Wednesday, March 15, 2017

Get to Your Google Apps From Anywhere


Sometimes when I am forced to use a foreign computer I have trouble getting to my trusty Google apps like Gmail or Drive because I can't find the apps launcher or any bookmarks. This can happen if I am using a browser like Firefox or Safari. It can also happen if I am on someone else's Chrome profile  that has a fancy theme. Sooo irritating! 

If you ever find yourself in this unhappy situation, here's a way out: use Google's back door. 

Simply type the name of the app you want, like mail, into the url address bar followed by dot google dot com. Like this: mail.google.com.  This will take you right to your app although you might have to sign into Google first. It works will all of Google's apps, too. 

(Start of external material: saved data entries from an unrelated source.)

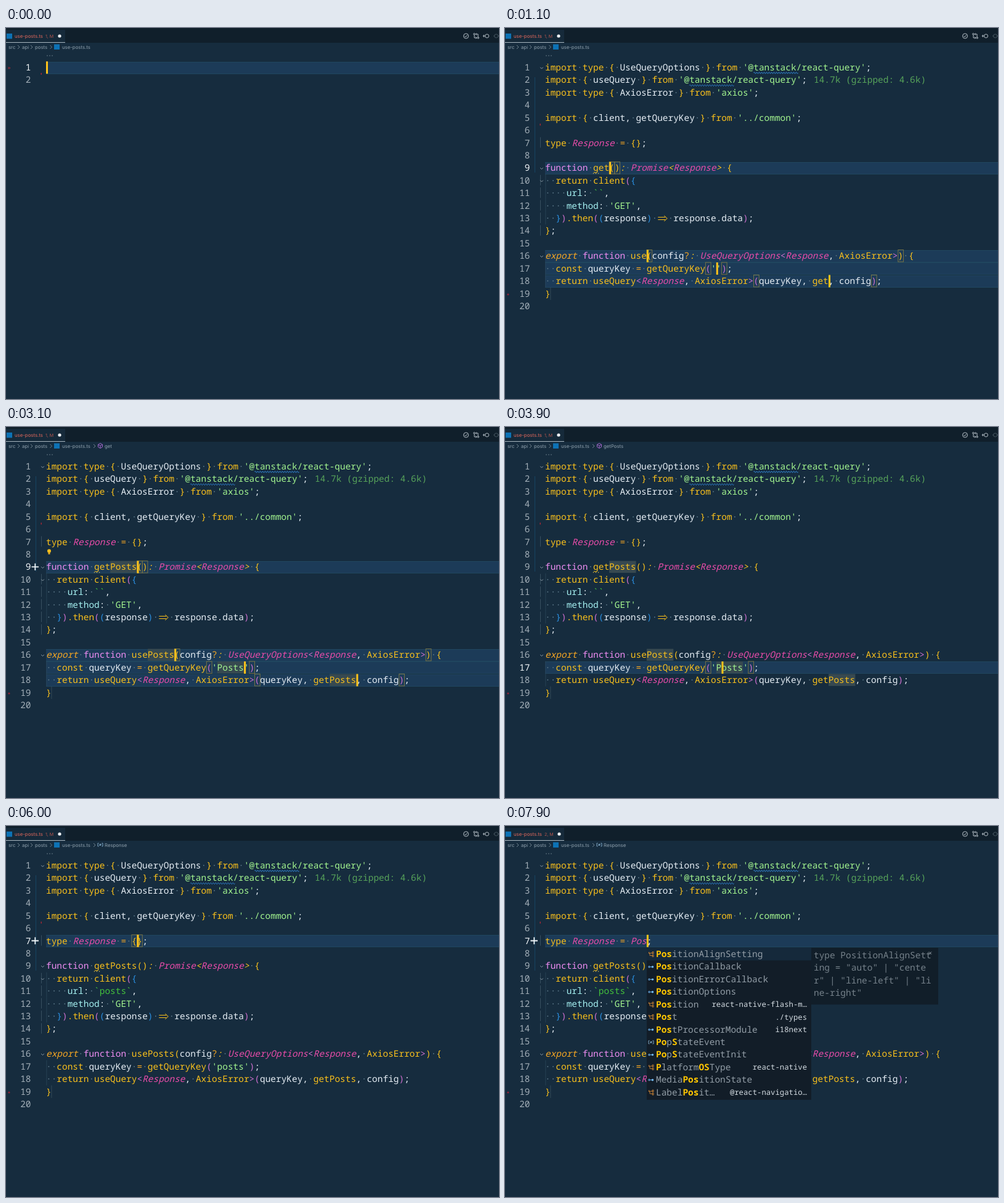
These frames come from a looping animation (800 px wide and 603 px high, 8000 ms). An HTML page:

```html
<!DOCTYPE html>
<html lang="en">
<head>
<meta charset="utf-8">
<title>use-posts.ts</title>
<style>
html, body { margin: 0; width: 100%; height: 100%; overflow: hidden; background: #162c3e; }
svg { display: block; width: 100%; height: 100%; text-rendering: geometricPrecision; }
.code { font: 14.467px "Noto Sans Mono", "DejaVu Sans Mono", monospace; }
.small { font-size: 12.28px; }
.ui { font: 7.8px Inter, Roboto, sans-serif; fill: #8fa0ad; }
.k { fill: #f9c01c; }
.o { fill: #f5a623; }
.x { fill: #f5a623; font-style: italic; }
.e { fill: #f9c01c; font-style: italic; }
.f { fill: #ee8df2; }
.p { fill: #e94ca9; font-style: italic; }
.w { fill: #e6eef5; }
.s { fill: #a3f58f; }
.u { fill: #43c03c; }
.c { fill: #a4eff0; }
.m { fill: #d070d0; }
.b { fill: #2b8fe0; }
.g { fill: #7d774a; font-style: italic; }
.n { fill: #57a35a; }
.dots { fill: #5a7586; }
.num { fill: #a3afb8; text-anchor: end; }
.hit { fill: #ffc600; font-weight: 800; }
.line { fill: none; stroke-width: 1; }
.end { text-anchor: end; }
</style>
</head>
<body>
<svg id="stage" viewBox="0 0 800 603" preserveAspectRatio="none"></svg>
<script>
const LEFT = 65, CHAR = 8.68, ROW = 20.42, LOOP = 8000;
const stage = document.getElementById('stage');

// Popup labels carry their matched letters in brackets: icon, label, detail.
const useList = {
  rows: [
    ['v', '[use]', 'i18next'], ['s', '[use]iq', 'useInfiniteQuery'], ['s', '[use]m', 'useMutation'],
    ['s', '[use]q', 'useQuery without para…'], ['s', '[use]qp', 'useQuery with params'],
    ['c', '[use]AddPost', './use-add-post'], ['c', '[use]AnimatedGestureHa…', 'react…'],
    ['c', '[use]AnimatedKeybo…', 'react-nati…'], ['c', '[use]AnimatedPro…', 'react-native…'],
    ['c', '[use]AnimatedReact…', 'react-nati…'], ['c', '[use]AnimatedR…', 'react-native-r…'],
    ['c', '[use]AnimatedScrollHa…', 'react-…']
  ],
  doc: ['Add import from "i18n…', '', 'const use: <T extends…']
};
const queryList = {
  rows: [['s', '[useq]', 'useQuery without para…'], ['s', '[useq]p', 'useQuery with params']],
  doc: []
};
const posList = {
  rows: [
    ['t', '[Pos]itionAlignSetting', ''], ['i', '[Pos]itionCallback', ''], ['i', '[Pos]itionErrorCallback', ''],
    ['i', '[Pos]itionOptions', ''], ['t', '[Pos]ition', 'react-native-flash-m…'], ['t', '[Pos]t', './types'],
    ['i', '[Pos]tProcessorModule', 'i18next'], ['v', '[Po]p[S]tateEvent', ''], ['i', '[Po]p[S]tateEventInit', ''],
    ['t', '[P]latform[OS]Type', 'react-native'], ['i', 'Media[Pos]itionState', ''],
    ['t', 'Label[Pos]it…', '@react-navigatio…']
  ],
  doc: ['type PositionAlignSett', 'ing = "auto" | "cente', 'r" | "line-left" | "li', 'ne-right"']
};

// Each step changes part of the state from its time on.
const steps = [
  [0, { typed: '', full: false, shift: 0, at: [1, 0], problems: 1, crumb: '', name: '', key: '', url: '', type: '~k{}', slots: false, plus: 0, bulb: false, popup: null }],
  [300, { typed: 'u', shift: -17, at: [1, 1] }],
  [400, { typed: 'us', at: [1, 2] }],
  [500, { typed: 'use', at: [1, 3], popup: useList }],
  [800, { typed: 'useq', at: [1, 4], popup: queryList }],
  [1100, { full: true, shift: 0, at: 'name', slots: true, popup: null }],
  [1400, { problems: 2, crumb: 'get' }],
  [2200, { name: 'P', key: 'P' }],
  [2300, { name: 'Po', key: 'Po' }],
  [2400, { name: 'Pos', key: 'Pos' }],
  [2500, { name: 'Post', key: 'Post' }],
  [2600, { name: 'Posts', key: 'Posts' }],
  [2800, { problems: 1, bulb: true, plus: 9 }],
  [3300, { crumb: 'getPosts' }],
  [3600, { at: [17, 33], bulb: false, plus: 0 }],
  [4000, { key: 'osts', at: [17, 32] }],
  [4100, { key: 'posts', at: [17, 33] }],
  [4600, { at: [11, 10], crumb: 'getPosts/url' }],
  [4900, { url: 'p', at: [11, 11] }],
  [5000, { url: 'po', at: [11, 12] }],
  [5100, { url: 'pos', at: [11, 13] }],
  [5200, { url: 'post', at: [11, 14] }],
  [5300, { url: 'posts', at: [11, 15] }],
  [6000, { at: [7, 17], slots: false, crumb: 'Response', plus: 7 }],
  [7000, { type: '~g}', at: [7, 16] }],
  [7100, { type: '' }],
  [7400, { type: '~pP', at: [7, 17] }],
  [7500, { type: '~pPo', at: [7, 18], problems: 2 }],
  [7600, { type: '~pPos', at: [7, 19], popup: posList }]
];

// A tilde and a class letter open each coloured run.
const source = s => s.full ? [
  "~kimport type { ~wUseQueryOptions~k } from ~s'@tanstack/react-query'~w;",
  "~kimport { ~wuseQuery~k } from ~s'@tanstack/react-query'~w;",
  "~kimport type { ~wAxiosError~k } from ~s'axios'~w;",
  '',
  "~kimport { ~wclient, getQueryKey~k } from ~s'../common'~w;",
  '',
  `~ktype ~pResponse ~o= ${s.type}~w;`,
  '',
  `~ffunction ~kget${s.name}()~e: ~pPromise~e<~pResponse~e> ~k{`,
  '~k  return client~m(~b{',
  `~c    url~w: ~u\`${s.url}\`~w,`,
  "~c    method~w: ~s'GET'~w,",
  '~b  }~m)~k.then~m(~b(~wresponse~b) ~k   ~wresponse.data~m)~w;',
  '~k}~w;',
  '',
  `~xexport ~ffunction ~kuse${s.name}(~wconfig~o?~e: ~pUseQueryOptions~m<~pResponse~w, ~kAxiosError~m>~k) {`,
  `~k  const ~wqueryKey ~o= ~kgetQueryKey~m(~s'${s.key}'~m)~w;`,
  `~k  return useQuery~m<~pResponse~w, ~kAxiosError~m>(~wqueryKey, ~kget${s.name}~w, config~m)~w;`,
  '~k}',
  ''
] : ['~w' + s.typed, ''];

const esc = text => text.replace(/&/g, '&amp;').replace(/</g, '&lt;').replace(/ /g, '\u00a0');
const text = (x, y, cls, str) => `<text x="${x}" y="${y}" class="${cls}">${esc(str)}</text>`;
const rect = (x, y, w, h, fill, more = '') => `<rect x="${x}" y="${y}" width="${w}" height="${h}" fill="${fill}" ${more}/>`;
const path = (d, stroke, x = 0, y = 0) => `<path class="line" d="${d}" stroke="${stroke}" transform="translate(${x} ${y})"/>`;
const circle = (x, y, r, fill) => `<circle cx="${x}" cy="${y}" r="${r}" fill="${fill}"/>`;
const ring = (x, y, r, stroke) => `<circle class="line" cx="${x}" cy="${y}" r="${r}" stroke="${stroke}"/>`;
const colX = col => LEFT + col * CHAR;

function icon(kind, x, y) {
  const shapes = {
    v: () => path('M-2.5 -2.5H-4V2.5H-2.5M2.5 -2.5H4V2.5H2.5M-1.3 1.3L1.3 -1.3', '#7fa6c4', x, y) + ring(x, y, 1.2, '#7fa6c4'),
    s: () => path('M-3.5 -3.5H4.5V4.5H-3.5Z', '#98a3ab', x, y),
    c: () => path('M0 -4L3.5 -2V2L0 4L-3.5 2V-2ZM-3.5 -2L0 0L3.5 -2M0 0V4', '#a065c8', x, y),
    i: () => path('M-1.5 0H1', '#75beff', x, y) + ring(x - 3, y, 1.2, '#75beff') + circle(x + 2.5, y, 1.7, '#75beff'),
    t: () => path('M-4 -2H3M-2 -2V2H3M-3 -4L-4 -2L-2 -1M2 -4H4V-1H2ZM2 1H4V4H2Z', '#b97a35', x, y),
    w: () => path('M-3.5 3.5L1 -1M0 -2A2.5 2.5 0 0 1 3 -4L2 -2L4 -3A2.5 2.5 0 0 1 1 0', '#9fadb8', x, y)
  };
  return shapes[kind]();
}

function header(s) {
  const chevron = x => path('M-1.5 -3L1.5 0L-1.5 3', '#71838f', x, 31);
  let out = rect(0, 0, 800, 24, '#101f2b') + rect(0, 3, 96, 21, '#162a3a') + rect(0, 23, 96, 1, '#a9b6bf') +
    rect(1, 9, 9, 8.5, '#0d72b5') +
    `<text x="14" y="16" class="ui" style="fill:#e0685c">use-posts.ts</text>` +
    `<text x="64" y="16" class="ui" style="fill:#b5564f;font-size:7px">${s.problems}, M</text>` +
    circle(s.problems > 1 ? 88 : 87, 13, 2.6, '#f4f7fa');
  const tool = '#b4bec6';
  out += ring(746.5, 13, 4, tool) + path('M-2 0L-.5 1.7L2 -1.5', tool, 746.5, 13) +
    path('M-3 -2V3H1M3 2V-3H-1M-.5 1.5L1 3L-.5 4.5M.5 -4.5L-1 -3L.5 -1.5', tool, 763, 13) +
    ring(759.8, 9.8, 1.2, tool) + ring(766.2, 16, 1.2, tool) +
    ring(780.5, 13, 3, tool) + path('M2 0H-2M0 -2L-2 0L0 2', tool, 776, 13) +
    ring(795.5, 13, 3, '#44545f') + path('M-4 0H-2M3 0H5', '#44545f', 795, 13);
  out += text(4, 33.5, 'ui', 'src') + chevron(20.5) + text(26, 33.5, 'ui', 'api') + chevron(41.5) +
    text(47, 33.5, 'ui', 'posts') + chevron(73) + rect(78, 26.5, 9, 8.5, '#0d72b5') + text(91, 33.5, 'ui', 'use-posts.ts');
  if (s.crumb) {
    const [first, second] = s.crumb.split('/');
    out += chevron(143.5) + icon(first === 'Response' ? 'v' : 'c', 153, 30.5) + text(160, 33.5, 'ui', first);
    if (second) out += chevron(198) + icon('w', 208, 30.5) + text(214, 33.5, 'ui', second);
  }
  return out;
}

function popup(list, x, y) {
  const height = list.rows.length * ROW + 2;
  let out = rect(x, y, 267, height, '#121d28') + rect(x, y, 267, ROW, '#15293b');
  list.rows.forEach(([kind, label, detail], i) => {
    const mid = y + 10 + i * ROW;
    const runs = label.split(/[[\]]/).map((run, j) => `<tspan class="${j % 2 ? 'hit' : ''}">${run}</tspan>`).join('');
    out += icon(kind, x + 7, mid + .5) + `<text x="${x + 15}" y="${mid + 5}" class="code" fill="#929da6">${runs}</text>` +
      `<text x="${x + 260}" y="${mid + 4.5}" class="code small end" fill="${i ? '#d3dbe1' : '#78858f'}">${detail}</text>`;
  });
  if (list.doc.length) {
    out += rect(x + 267, y, 206, list.doc.length * ROW + 10.5, '#111e29');
    list.doc.forEach((line, i) => {
      out += `<text x="${x + 271}" y="${y + 17 + i * ROW}" class="code" fill="#75818a">${esc(line)}</text>`;
    });
    out += path('M-2 -2L2 2M2 -2L-2 2', '#98a3ab', x + 460, y + 8.5);
  }
  return out;
}

function wave(row, col, count, y) {
  let d = `M${colX(col)} ${y(row) + 9}`;
  for (let i = 0; i < count * CHAR / 4; i++) d += 'q1 -2.6 2 0t2 0';
  return path(d, '#2f83d6');
}

function editor(s) {
  const lines = source(s), plain = lines.map(line => line.replace(/~\w/g, ''));
  const mid = row => 64 + (row - 1) * ROW + s.shift;
  const n = s.name.length, multi = s.at === 'name';
  const cursors = multi ? [[9, 12 + n], [16, 19 + n], [17, 32 + s.key.length], [18, 53 + n]] : [s.at];
  const cell = (row, col, len, fill, more) => rect(colX(col), mid(row) - 9.7, len * CHAR, ROW - 1, fill, more);
  const box = (row, sign) => cell(row, plain[row - 1].indexOf(sign), 1, 'none', 'stroke="#777346" stroke-width="1"');
  let out = '';

  for (const [row] of cursors) {
    const top = Math.round(mid(row) - 9.5);
    out += rect(LEFT, top, 735, 20, '#1c3b58') + path(`M${LEFT} ${top + .5}H800m-735 19H800`, '#20465f');
  }
  if (s.slots) {
    for (const [row, col, len] of [[9, 12, n], [16, 19, n], [17, 32, s.key.length], [18, 53, n], [11, 10, s.url.length]]) {
      out += cell(row, col, len, '#374950');
    }
  }

  if (!s.shift) out += circle(67, 45, .7, '#8496a2') + circle(71, 45, .7, '#8496a2') + circle(75, 45, .7, '#8496a2');
  if (s.full) {
    out += rect(48, 80, 1, 155, '#174463') + rect(56.5, 155.5, 1.5, 3, '#a42736') + circle(5, 433, 1.6, '#8d2238');
    for (const row of [7, 10, 11, 12, 13, 14]) out += rect(57, mid(row) - 9, 1, 17, '#385061');
    for (const row of [10, 11, 12, 13, 17, 18]) out += rect(65.5, mid(row) - 10, .8, ROW, '#2b475a');
    out += rect(73.5, mid(19) - 10, .8, ROW, '#38525f');
    for (const row of [1, 9, 10, 16]) out += path('M-2.3 -1.2L0 1.2L2.3 -1.2', '#8c9ba6', 59.5, mid(row) + 1);
    out += wave(1, 39, 8, mid) + wave(2, 27, 8, mid);
    for (const x of [143.5, 147.5, 151.5]) out += circle(x, mid(9) + 9, .8, '#c5ad55');
    if (s.at[0] === 11) out += rect(82.5, mid(11) - 10, .8, ROW * 2, '#57707d');
    out += text(501, mid(2) + 5, 'code n', '14.7k (gzipped: 4.6k)');
    out += path('M1 -2H13M1 2H13M11 -4.5L16 0L11 4.5', '#f9c01c', colX(21), mid(13) + .5);
  } else {
    out += path('M-2 -1.5L0 0L-2 1.5M0 -1.5L2 0L0 1.5', '#a42736', 5, mid(1) + 1);
    out += s.shift ? rect(57, 38, 1, 18, '#385061') : rect(56.5, 73, 1.5, 3, '#a42736');
  }

  lines.forEach((line, i) => {
    const y = mid(i + 1) + 5, active = cursors[0][0] === i + 1;
    out += `<text x="40.5" y="${y}" class="code num" ${active ? 'style="fill:#f2f6f9"' : ''}>${i + 1}</text>`;
    if (!line) return;
    const runs = line.split('~').slice(1).map(run => `<tspan class="${run[0]}">${esc(run.slice(1))}</tspan>`).join('');
    // Visible whitespace, leaving room for the wide arrow.
    const dots = plain[i].replace(/ {4}(?=response)/, ' xx ').replace(/./g, c => c === ' ' ? '·' : ' ');
    out += text(LEFT, y, 'code dots', dots) + `<text x="${LEFT}" y="${y}" class="code">${runs}</text>`;
  });

  if (multi) for (const row of [9, 16, 17, 18]) out += box(row, '(') + box(row, ')');
  else if (s.at[0] === 11) out += box(10, '{') + box(13, '}');
  else if (s.at[0] === 17) out += box(17, '(') + box(17, ')');
  else if (s.type === '~k{}' && s.full) out += box(7, '{') + box(7, '}');

  for (const [row, col] of cursors) out += rect(colX(col), mid(row) - 9.7, 3, 20, '#ffc41a');
  if (s.bulb) out += circle(70, 201.5, 3, '#f5bd1c') + rect(68.5, 204, 3, 3, '#d9a520');
  if (s.plus) out += `<path d="M41.5 ${mid(s.plus)}h11.5m-5.7 -5.7v11.4" stroke="#eef3f6" stroke-width="1.8"/>`;
  if (s.popup) out += popup(s.popup, Math.round(colX(s.at[1])), Math.round(mid(s.at[0]) + 11));
  return out;
}

let shown = -1;
function draw() {
  const time = performance.now() % LOOP;
  const current = steps.filter(([start]) => start <= time);
  if (current.length !== shown) {
    shown = current.length;
    const state = Object.assign({}, ...current.map(step => step[1]));
    stage.innerHTML = rect(0, 0, 800, 603, '#162c3e') + header(state) + editor(state);
  }
  requestAnimationFrame(draw);
}
draw();
</script>
</body>
</html>
```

Sometimes, it's helpful to see a video demonstration. 




Do you know of any other way to access Google apps?

Wednesday, March 8, 2017

Paper Keyboarding for Littles

This post was inspired by first grade teacher, Amy Gaucher, who  saw something similar on Teachers Pay Teachers. Thanks for sharing, Amy!

Download your own blank paper keyboard here.

Spelling by Jennifer Rowe BBRSD

Wednesday, February 15, 2017

The Big Deal About Privacy

Private "Eyes" by Kalie Mashaney

When it comes to online privacy, are you a believer, a realist, or a shrugger? Don't know? Take this short quiz to help you find out then check out The Privacy Paradox to learn just how vulnerable and valuable your data is.

Through the Privacy Paradox I learned much about the mysterious and often surprising ways in which our data is harvested and used. For instance, did you know some apps access the microphone for listening purposes and others access your location for no apparent reason other than to collect and sell that information?

I also learned fairly easy ways I can carve out a little more privacy for myself such as by manually selecting which apps can access my microphone and location.

Here's the lowdown on what I'm talking about:
  • The Privacy Paradox  is a series of  5 newsletters that contain a short podcast (you can listen online or download them), tips for safeguarding your data and metadata, and a challenge toward that end. 
  • The newsletters are delivered to your inbox one day at a time. I saved mine and binge listened one Sunday afternoon.
  • The Privacy Paradox is produced by Note to Self, a podcast from WNYC that focuses on the human side of technology
  • The Privacy Paradox is not alarmist or conspiracy theoryish (two qualities I avoid like an AM radio talk show) but it does present a reality grounded in facts that is pretty surprising.
  • I started out as a realist when it comes to digital data, but now I lean more toward the believer end
Looking both ways before crossing a street, avoiding strangers offering candy, and protecting our digital identity - that's life in the digital age!